Clubs that heavily involve attending in-person competitions have had to find ways to compensate for the uncertainty surrounding events this year. For instance, Distributive Education Clubs of America (DECA) is a business-oriented club that would have traveled to attend contests without the pandemic’s presence. “Under normal circumstances, we would attend annual competitions that involve traveling, so our activities mainly focused on preparing for those events,” Vice President of Public Relations senior Zoe Cheng said.

In place of attending outside events, DECA has organized a diverse set of virtual ways to engage club members. “We hope to host workshops inviting guest speakers who present on the business industry they work in and other career topics, such as entrepreneurship and interviewing tips.

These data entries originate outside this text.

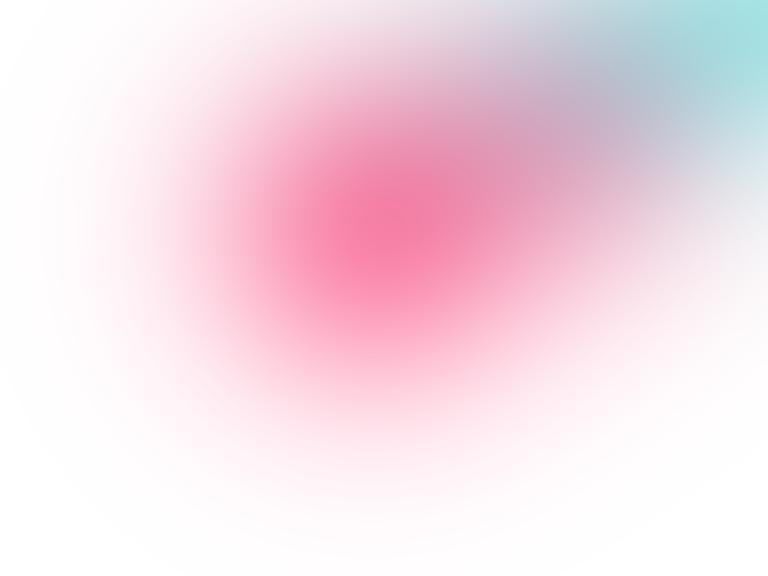
Write a WebGL 1 fragment shader that draws this background.

```glsl
precision highp float;
uniform vec2 u_resolution;

#define PAPER vec3(1.0)
#define PINK vec3(1.0, 0.54, 0.68)
#define AQUA vec3(0.64, 0.91, 0.91)
#define PINK_CENTER vec2(0.642, 0.60)
#define PINK_SPREAD vec2(0.205)
#define HAZE_CENTER vec2(1.003, 0.74)
#define HAZE_SPREAD vec2(0.193)
#define HAZE_AMOUNT 0.45
#define AQUA_CENTER vec2(1.333, 0.965)
#define AQUA_SPREAD vec2(0.385, 0.18)
#define AQUA_TILT 0.26

// Soft elliptical glow: 1 at its center, falling off as a Gaussian
float glow(vec2 p, vec2 center, vec2 spread, float tilt) {
  float c = cos(tilt), s = sin(tilt);
  vec2 d = p - center;
  vec2 q = vec2(c * d.x + s * d.y, c * d.y - s * d.x) / spread;
  return exp(-0.5 * dot(q, q));
}

void main() {
  // Units of canvas height, centered horizontally on a 4:3 frame
  vec2 p = (gl_FragCoord.xy - 0.5 * u_resolution) / u_resolution.y;
  p += vec2(2.0 / 3.0, 0.5);

  // Strength of each tint
  float pink = glow(p, PINK_CENTER, PINK_SPREAD, 0.0)
             + HAZE_AMOUNT * glow(p, HAZE_CENTER, HAZE_SPREAD, 0.0);
  float aqua = glow(p, AQUA_CENTER, AQUA_SPREAD, AQUA_TILT);

  // Tints absorb light from the paper, so overlaps turn mauve
  vec3 color = PAPER - pink * (PAPER - PINK) - aqua * (PAPER - AQUA);
  gl_FragColor = vec4(clamp(color, 0.0, 1.0), 1.0);
}
```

Other activities include business-related games, public speaking practice, social media challenges, and the opportunity to network with other DECA members throughout Maryland,” Cheng said.

Another way clubs have adapted to competition cancellation is by participating in online versions of events. Although the Mathletes team has been unable to attend their regular county meetings, they have opted for no-contact versions of such events. “Because a lot of our competitions were canceled, we are looking to participate in more virtual-only competitions. Within the next few weeks, we will be doing the Math Madness competitions we participate in every year. We’re also doing weekly Zoom meetings where we can review and practice together as a group,” senior club President Grace Li said.

Other clubs that involve in-person engagement, such as the Public Policy Club, have had to find alternate activities to coordinate. “Had the club been in-person, we were considering having a field trip and interacting more hands-on with public policy,” Vice President junior Parth Mishra said.

Despite this obstacle, Mishra and other officers within the club can use the virtual format. They contacted out-of-state experts within the field of public policy and invited them as guest speakers. “[An] aspect of virtual clubs that we enjoy is that we are able to host more guest speakers, such as when we hosted Harvard lecturer John Donahue,” Mishra said.

[An] aspect of virtual clubs that we enjoy is that we are able to host more guest speakers, such as when we hosted Harvard lecturer John Donahue”

— Parth Mishra, Public Policy Club Vice President

Another club that has successfully transferred its activities online is She’s the First, but this change was challenging. “So far, recruiting new members to the club has been the most difficult part; it’s really hard to find new members when we’re completely online, and there’s no real Club Expo,” President senior Ellie Helgeson said.

A large variety of distance learning alternatives exist for She’s the First. “We’re planning to do an online pen pal activity with our club sponsors, and we’ll continue to do restaurant nights so that our club can still fundraise. We also have one of She’s the First’s national executives coming to talk in October, and we’ll continue to work to spread awareness of STF’s mission at Wootton,” Helgeson said.